EXERCISE AIM:
Check every line of the entries that follow, and copy the ones containing "document".

Dataset entries

-- Opening Marker --

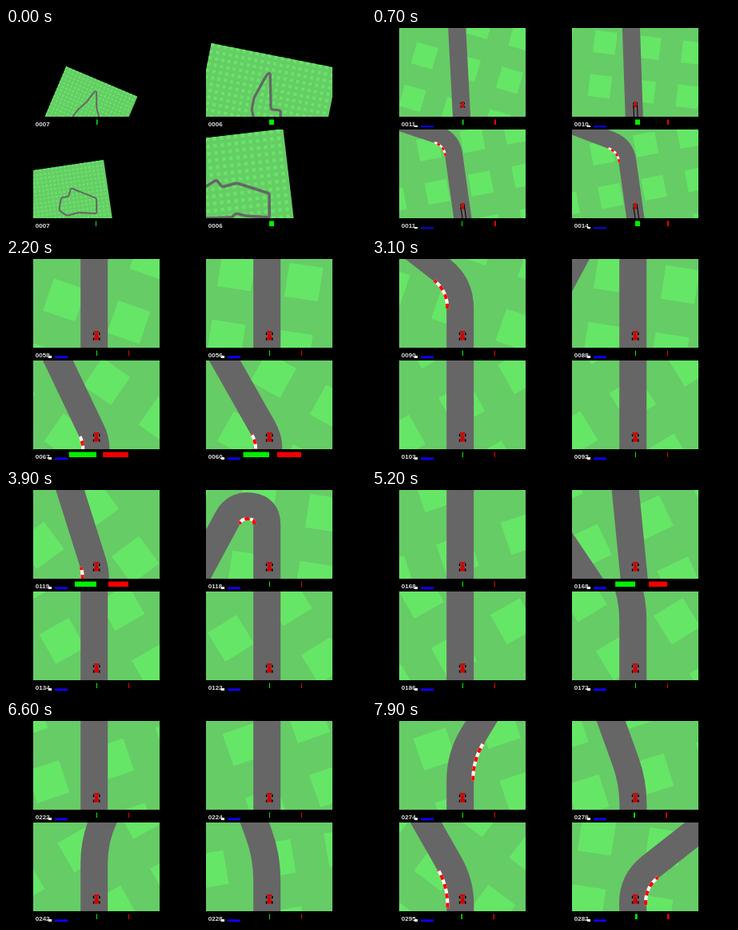
These frames come from a looping animation (450x254 px, 8000 ms). An HTML page with a canvas:

```html
<!DOCTYPE html>
<html lang="en">
<head>
<meta charset="utf-8">
<title>Four racing agents</title>
<style>
html, body { margin: 0; width: 100%; height: 100%; overflow: hidden; background: #000; }
canvas { display: block; }
</style>
</head>
<body>
<canvas id="stage" width="450" height="254"></canvas>
<script>
const ctx = document.getElementById('stage').getContext('2d');
const LOOP = 8000, STEP = 100, LAUNCH = 700, END = 7900;
const CELL = 85, ROAD = 34, START = 60;
const VIEW = { w: 158, h: 111, carX: 79.2, carY: 96 };

// track: corners in world pixels; dist, pace: how far and how evenly the car drives
// score: at the start, at launch and at the end
// corner, tilt, circuit: the whole field as first seen from the car
const panels = [
  {
    x: 34, y: 0, zoom: .057, tilt: 23, corner: [-38, -48],
    score: [7, 11, 274], steer: 1.5, yaw: 3, dist: 750, pace: 1.1,
    track: [[28, 213], [-86, -116], [-576, -282], [-660, -382]],
    circuit: [[-30, 15], [-23, 6], [-13, -3], [-2, -17], [0, -16], [0, 4], [3, 15]]
  },
  {
    x: 250, y: 0, zoom: .095, tilt: 11.2, corner: [-72.5, -77], skid: true,
    score: [6, 10, 278], steer: 6, yaw: 2, dist: 729, pace: 1.12,
    track: [[78, 172], [13, -250], [-27, -249], [-144, 81], [-139, 231]],
    circuit: [[-20, 15], [-22, 6], [-19, -9], [-3, -38], [1, -40], [2, 6], [14, 7], [14, 20]]
  },
  {
    x: 34, y: 127, zoom: .06, tilt: -8.4, corner: [-92, -43], skid: true,
    score: [7, 11, 295], steer: -1, yaw: 8, dist: 728, pace: 1.03,
    track: [[36, 181], [46, -9], [-428, -276], [-474, -341], [-612, -400]],
    circuit: [[0, 9], [0, -10], [-23, -19], [-32, -23], [-35, -12], [-44, -11], [-47, 5], [-37, 12], [-23, 8], [0, 9]]
  },
  {
    x: 250, y: 127, zoom: .105, tilt: -6.7, corner: [-160, -76], skid: true,
    score: [6, 14, 282], steer: 6, yaw: 8, dist: 747, pace: 1.12,
    track: [[37, 173], [46, -5], [-310, -224], [-430, -244], [-546, -222], [-670, -338]],
    circuit: [[-82, -23], [-66, -33], [-59, -24], [-41, -29], [0, -16], [0, 14], [-29, 12], [-42, 9], [-47, 14], [-80, 15]]
  }
];

const rad = d => d * Math.PI / 180;
const lerp = (a, b, u) => a + (b - a) * u;
const gap = (a, b) => Math.hypot(b[0] - a[0], b[1] - a[1]);
const toward = (a, b, d) => [0, 1].map(i => a[i] + (b[i] - a[i]) * d / gap(a, b));
const bearing = (a, b) => Math.atan2(b[0] - a[0], a[1] - b[1]);
const wrap = a => Math.atan2(Math.sin(a), Math.cos(a));

function svgPath(d) {
  const path = document.createElementNS('http://www.w3.org/2000/svg', 'path');
  path.setAttribute('d', d);
  return path;
}

// A line through the points with rounded corners, and where each corner lies on it
function rounded(pts, cut) {
  let d = `M${pts[0]}`;
  const bends = [];
  for (let i = 1; i < pts.length - 1; i++) {
    const [a, b, c] = pts.slice(i - 1, i + 2);
    const k = Math.min(cut, gap(a, b) / 2, gap(b, c) / 2);
    d += `L${toward(b, a, k)}`;
    const from = svgPath(d).getTotalLength();
    d += `Q${b} ${toward(b, c, k)}`;
    bends.push({ from, to: svgPath(d).getTotalLength(), turn: wrap(bearing(b, c) - bearing(a, b)) });
  }
  return { d: d + `L${pts[pts.length - 1]}`, bends };
}

// A point on the track, moved sideways to the right
function pointAt(p, s, side = 0) {
  const [a, q, b] = [s - 1, s, s + 1].map(v => p.line.getPointAtLength(v));
  const len = Math.hypot(b.x - a.x, b.y - a.y) || 1;
  return [q.x - (b.y - a.y) / len * side, q.y + (b.x - a.x) / len * side];
}

function strip(p, from, to, side) {
  const path = new Path2D();
  for (let s = from; s <= to; s += 2) path.lineTo(...pointAt(p, s, side));
  return path;
}

function build(p) {
  const { d, bends } = rounded(p.track, 30);
  p.line = svgPath(d);
  p.road = new Path2D(d);
  p.loop = new Path2D(rounded(p.circuit, 2.5).d);
  p.kerbs = bends.filter(b => Math.abs(b.turn) > rad(28))
    .map(b => strip(p, b.from, b.to, Math.sign(b.turn) * (ROAD / 2 - 1)));
  p.skids = p.skid ? [0, 7].map(side => strip(p, START - 26, START, side - .5)) : [];
}
panels.forEach(build);

const progress = t => (t - LAUNCH) / (END - LAUNCH);
const zoomAt = (p, t) => Math.min(1, lerp(p.zoom, .65, t / LAUNCH));

function travel(p, t) {
  const u = progress(t);
  return START + (u < 0 ? 200 * u : p.dist * u ** p.pace);
}

// The nose lags behind the track's direction and slides at the launch
function headingAt(p, t) {
  const s = travel(p, t);
  const slide = t < 1500 ? Math.sin(Math.PI * t / 1500) * rad(p.yaw) : 0;
  return bearing(pointAt(p, s - 30), pointAt(p, s + 5)) + slide;
}

function scoreAt(p, t) {
  const [first, launch, last] = p.score;
  return Math.round(t < LAUNCH ? lerp(first, launch, t / LAUNCH) : lerp(launch, last, progress(t) ** p.pace));
}

function stroke(path, color, width, dash = []) {
  ctx.strokeStyle = color;
  ctx.lineWidth = width;
  ctx.setLineDash(dash);
  ctx.stroke(path);
}

function box(color, x, y, w, h) {
  ctx.fillStyle = color;
  ctx.fillRect(x, y, w, h);
}

function grass(x, y, n) {
  box('#66cc66', x, y, n * CELL, n * CELL);
  for (let i = 0; i < n; i++)
    for (let j = 0; j < n; j++)
      box('#66e666', x + i * CELL, y + j * CELL, CELL / 2, CELL / 2);
}

function drawOverview(p) {
  ctx.scale(1 / p.zoom, 1 / p.zoom);
  ctx.save();
  ctx.translate(...p.corner);
  ctx.rotate(rad(p.tilt));
  ctx.scale(p.zoom, p.zoom);
  grass(0, 0, 20);
  ctx.restore();
  stroke(p.loop, '#666', ROAD * p.zoom);
}

function drawTrack(p, t) {
  const [x, y] = pointAt(p, travel(p, t), 3);
  const corner = v => (Math.round(v / CELL) - 7.25) * CELL;
  ctx.rotate(-headingAt(p, t));
  ctx.translate(-x, -y);
  grass(corner(x), corner(y), 15);
  stroke(p.road, '#666', ROAD);
  for (const kerb of p.kerbs) {
    stroke(kerb, '#fff', 4);
    stroke(kerb, '#f00', 4, [6, 6]);
  }
  for (const mark of p.skids) stroke(mark, '#000', 1.6);
}

function drawCar() {
  for (const x of [-4.4, 2.8]) for (const y of [-4, 2.5]) box('#000', x, y, 1.6, 3.2);
  box('#d00000', -3.5, -6, 7, 1.8);
  ctx.beginPath();
  ctx.moveTo(-.9, -6);
  ctx.lineTo(.9, -6);
  ctx.lineTo(3.4, 5.5);
  ctx.lineTo(-3.4, 5.5);
  ctx.fill();
}

function drawGauges(p, t) {
  ctx.font = 'bold 8px "Liberation Sans", Arial, sans-serif';
  ctx.fillStyle = '#ddd';
  ctx.fillText(String(scoreAt(p, t)).padStart(4, '0'), 2.8, 123);
  const bar = (color, x, w) => box(color, Math.min(x, x + w), 114.5, Math.max(1, Math.abs(w)), 6.5);
  // degrees turned per 200 ms
  const turn = wrap(headingAt(p, Math.min(t + 100, END)) - headingAt(p, Math.max(t - 100, 0))) / rad(1);
  bar('#00f000', 79, t < 1000 ? p.steer : turn * 1.4);
  if (!t) return;
  const h = t < 1000 ? 2 : 3;
  box('#fff', 19, 124 - h, 4, h);
  box('#1000f0', 27, 124.3 - h, 16, h);
  bar('#f00000', 119, t < 1000 ? 2 : turn * 1.3);
}

function drawPanel(p, t) {
  const zoom = zoomAt(p, t);
  ctx.save();
  ctx.translate(p.x, p.y);
  drawGauges(p, t);
  ctx.beginPath();
  ctx.rect(0, 0, VIEW.w, VIEW.h);
  ctx.clip();
  ctx.translate(VIEW.carX, VIEW.carY);
  ctx.scale(zoom, zoom);
  ctx.save();
  if (zoom < .3) drawOverview(p);
  else drawTrack(p, t);
  ctx.restore();
  drawCar();
  ctx.restore();
}

function frame(now) {
  const t = Math.floor(now % LOOP / STEP) * STEP;
  box('#000', 0, 0, 450, 254);
  panels.forEach(p => drawPanel(p, t));
  requestAnimationFrame(frame);
}
requestAnimationFrame(frame);
</script>
</body>
</html>
```
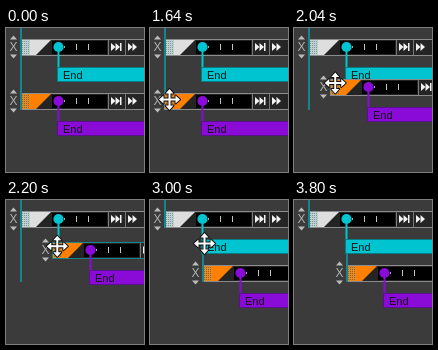
An HTML page with a canvas that plays this animation: 138 px wide and 144 px high, repeating every 4.98 s.

```html
<!DOCTYPE html>
<html lang="en">
<head>
<meta charset="utf-8">
<title>Nesting a track</title>
<style>
html, body { margin: 0; width: 100%; height: 100%; overflow: hidden; background: #3b3b3b; }
canvas { display: block; width: 138px; height: 144px; }
</style>
</head>
<body>
<canvas id="stage" width="138" height="144"></canvas>
<script>
const ctx = document.getElementById('stage').getContext('2d');
const LOOP = 4980, ROW = 54, INDENT = 38;
const HIDE_LABEL = 2170, DROP = 3000;
const LINE = '#17868c';
const TEAL = { fill: '#00c5d0', edge: '#067c84' };
const PURPLE = { fill: '#8a0bd8', edge: '#5a128a' };

const mix = (a, b, k) => a + (b - a) * k;
const span = (t, from, to) => Math.min(1, Math.max(0, (t - from) / (to - from)));
const smooth = k => k * k * (3 - 2 * k);
const easeOut = k => 1 - (1 - k) ** 2;

function rect(x, y, w, h, color) {
  ctx.fillStyle = color;
  ctx.fillRect(x, y, w, h);
}

function path(points) {
  ctx.beginPath();
  points.forEach(([x, y]) => ctx.lineTo(x, y));
  ctx.closePath();
}

function poly(points, color) {
  path(points);
  ctx.fillStyle = color;
  ctx.fill();
}

function at(x, y, paint) {
  ctx.save();
  ctx.translate(x, y);
  paint();
  ctx.restore();
}

function text(value, x, y, size, align, color) {
  ctx.font = size + 'px "Liberation Sans", Arial, sans-serif';
  ctx.textAlign = align;
  ctx.fillStyle = color;
  ctx.fillText(value, x, y);
}

function sideControls() {
  for (const dir of [-1, 1])
    poly([[4, 19 + 7.5 * dir], [7.5, 19 + 11.5 * dir], [11, 19 + 7.5 * dir]], '#bcbcbc');
  text('X', 7.5, 23, 12, 'center', '#b0b0b0');
}

function button(x, bar) {
  rect(x, 12, 16, 15, '#252525');
  rect(x, 12, 1, 15, '#777');
  for (const left of [x + 3, x + 7.5]) poly([[left, 15], [left + 4.5, 19], [left, 23]], '#f2f2f2');
  if (bar) rect(x + 12, 15, 1.5, 8, '#f2f2f2');
}

function track(strip, dots, wedge, edge) {
  sideControls();
  rect(14, 11, 160, 17, edge);
  rect(15, 12, 160, 15, '#242424');
  rect(15, 12, 9, 15, strip);
  for (let y = 13; y < 27; y += 2)
    for (let x = 16; x < 24; x += 2) rect(x, y, 1, 1, dots);
  poly([[24, 12], [45, 12], [30, 27], [24, 27]], wedge);
  rect(46, 13, 55, 13, '#000');
  rect(58, 18, 1, 2, '#aaa');
  for (const x of [70, 82]) rect(x, 16, 1, 6, '#c4c4c4');
  button(102, true);
  button(119, false);
}

function marker(color, stem) {
  rect(51.5, 19, 2, stem, color.fill);
  ctx.beginPath();
  ctx.arc(52.5, 19, 5.1, 0, 2 * Math.PI);
  ctx.fill();
}

function label(color) {
  rect(51, 39, 130, 15, color.edge);
  rect(52, 40, 130, 13, color.fill);
  text('End', 57, 51, 11, 'left', '#101010');
}

function outlined(points) {
  path(points);
  ctx.lineJoin = 'round';
  ctx.lineWidth = 2;
  ctx.strokeStyle = '#111';
  ctx.stroke();
  ctx.fillStyle = '#fff';
  ctx.fill();
}

function pointer() {
  outlined([[1, 1], [1, 16], [4.4, 13], [7, 19], [9.6, 18], [7, 12], [11.6, 12]]);
}

function moveCursor() {
  const shape = [];
  for (let i = 0, c = 1, s = 0; i < 4; i++, [c, s] = [-s, c])
    for (const [x, y] of [[-1, -1], [-1, -6], [-4, -6], [0, -10.5], [4, -6], [1, -6]])
      shape.push([x * c - y * s, x * s + y * c]);
  outlined(shape);
}

function cursor(t, pull) {
  if (t < 500 || t >= 3800) return;
  if (t < 900) {
    const k = easeOut(span(t, 480, 740));
    at(mix(138, 33, k), mix(104, 75, k), pointer);
  } else if (t < 1640) {
    const k = easeOut(span(t, 900, 1300));
    at(mix(33, 19.5, k), mix(75, 71.5, k), t < 1100 ? pointer : moveCursor);
  } else if (t < 3200) {
    at(19.5 + 35 * pull, 71.5 - 28 * pull ** 1.1, moveCursor);
  } else {
    // Swings out to the right, then down off the stage.
    const k = span(t, 3180, 3800) ** 1.6;
    at(mix(mix(55, 95, k), mix(95, 53, k), k), mix(mix(43, 85, k), mix(85, 142, k), k), pointer);
  }
}

function draw(t) {
  const nested = t >= DROP, preview = t >= HIDE_LABEL && !nested;
  const pull = smooth(span(t, 1640, 2330));
  const dx = nested ? INDENT : Math.round(35 * pull);
  const dy = nested ? 0 : Math.round(-26 * pull ** 1.3);

  rect(0, 0, 138, 144, '#3b3b3b');
  track('#c3d0d0', '#789a9d', '#dedede', '#8c8c8c');
  rect(14, 0, 2, nested ? 28 : 82, LINE);
  marker(TEAL, preview ? 25 : 20);
  if (!preview) label(TEAL);
  if (nested) rect(52, 54, 2, 28, LINE);

  at(dx, ROW + dy, () => {
    track('#e08a28', '#98622a', '#ff8000', preview ? LINE : '#8c8c8c');
    if (nested || !pull) rect(14, 11, 2, 17, LINE);
    marker(PURPLE, 20);
    label(PURPLE);
  });
  cursor(t, pull);
}

const start = performance.now();
function tick() {
  draw((performance.now() - start) % LOOP);
  requestAnimationFrame(tick);
}
tick();
</script>
</body>
</html>
```
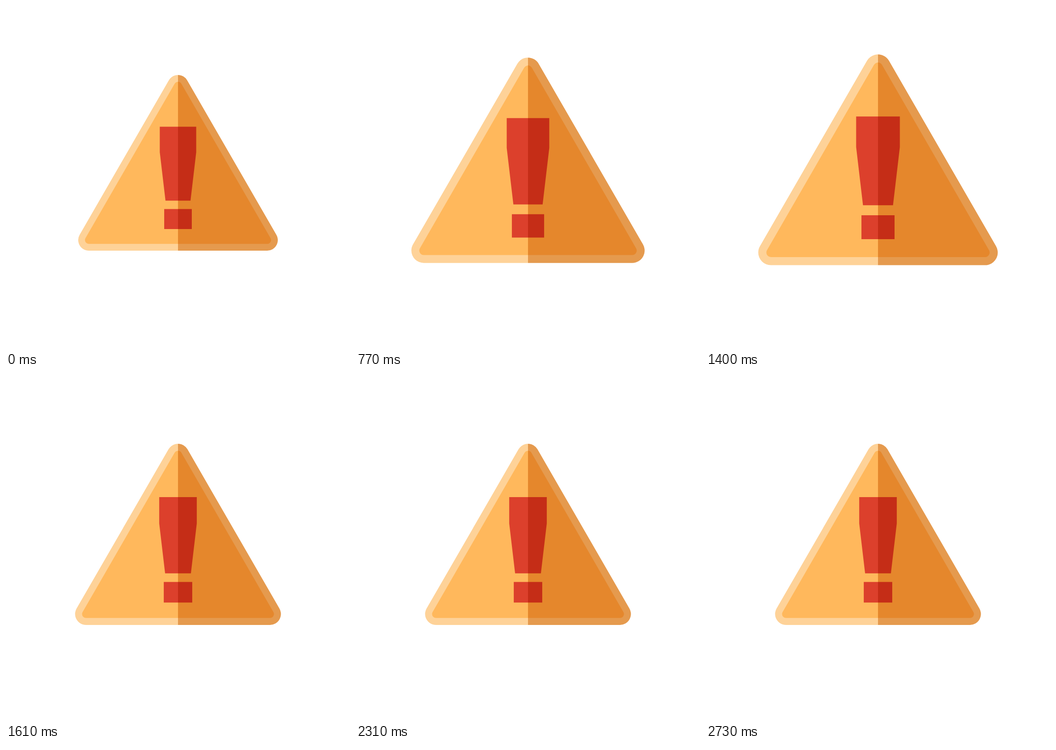
These frames come from a looping animation (748x748 px, 2.8 s). An HTML page:

```html
<!DOCTYPE html>
<html lang="en">
<head>
<meta charset="utf-8">
<title>Pulsing warning sign</title>
<style>
  html, body { margin: 0; width: 100%; height: 100%; overflow: hidden; background: #fff; }
  svg { display: block; width: 100vw; height: 100vh; }
  .light { --rim: #fed298; --face: #ffb85c; --mark: #dc402c; }
  .dark { --rim: #e59a4e; --face: #e5872c; --mark: #c52d17; }
  .rim, .face { stroke-linejoin: round; }
  .rim { fill: var(--rim); stroke: var(--rim); stroke-width: 46px; }
  .face { fill: var(--face); stroke: var(--face); stroke-width: 16.6px; }
  .mark { fill: var(--mark); }
</style>
</head>
<body>
<svg viewBox="-374 -374 748 748">
  <defs>
    <clipPath id="left"><rect x="-374" y="-374" width="374" height="748"/></clipPath>
    <clipPath id="right"><rect y="-374" width="374" height="748"/></clipPath>
    <g id="sign">
      <path class="rim" d="M0-201 194 135H-194Z"/>
      <path class="face" d="M0-201 194 135H-194Z"/>
      <path class="mark" d="M-39.6-111.5H39.6V-56L27.2 49.3H-27.2L-39.6-56Z M-30 67.4H30V110.9H-30Z"/>
    </g>
  </defs>
  <g id="pulse">
    <g class="light" clip-path="url(#left)"><use href="#sign"/></g>
    <g class="dark" clip-path="url(#right)"><use href="#sign"/></g>
  </g>
</svg>
<script>
  const STEP = 70;            // ms each pose is held
  const STEPS_PER_PULSE = 8;
  const GROWTH = 0.2;
  const pulse = document.getElementById('pulse');
  const smoothstep = x => x * x * (3 - 2 * x);

  function draw() {
    const step = Math.floor(performance.now() / STEP) % STEPS_PER_PULSE;
    const phase = 1 - Math.abs(1 - 2 * step / STEPS_PER_PULSE);
    pulse.setAttribute('transform', `scale(${1 + GROWTH * smoothstep(phase)})`);
    requestAnimationFrame(draw);
  }
  draw();
</script>
</body>
</html>
```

-- Closing Marker --

RESULT:
const ctx = document.getElementById('stage').getContext('2d');
  const path = document.createElementNS('http://www.w3.org/2000/svg', 'path');
const ctx = document.getElementById('stage').getContext('2d');
  const pulse = document.getElementById('pulse');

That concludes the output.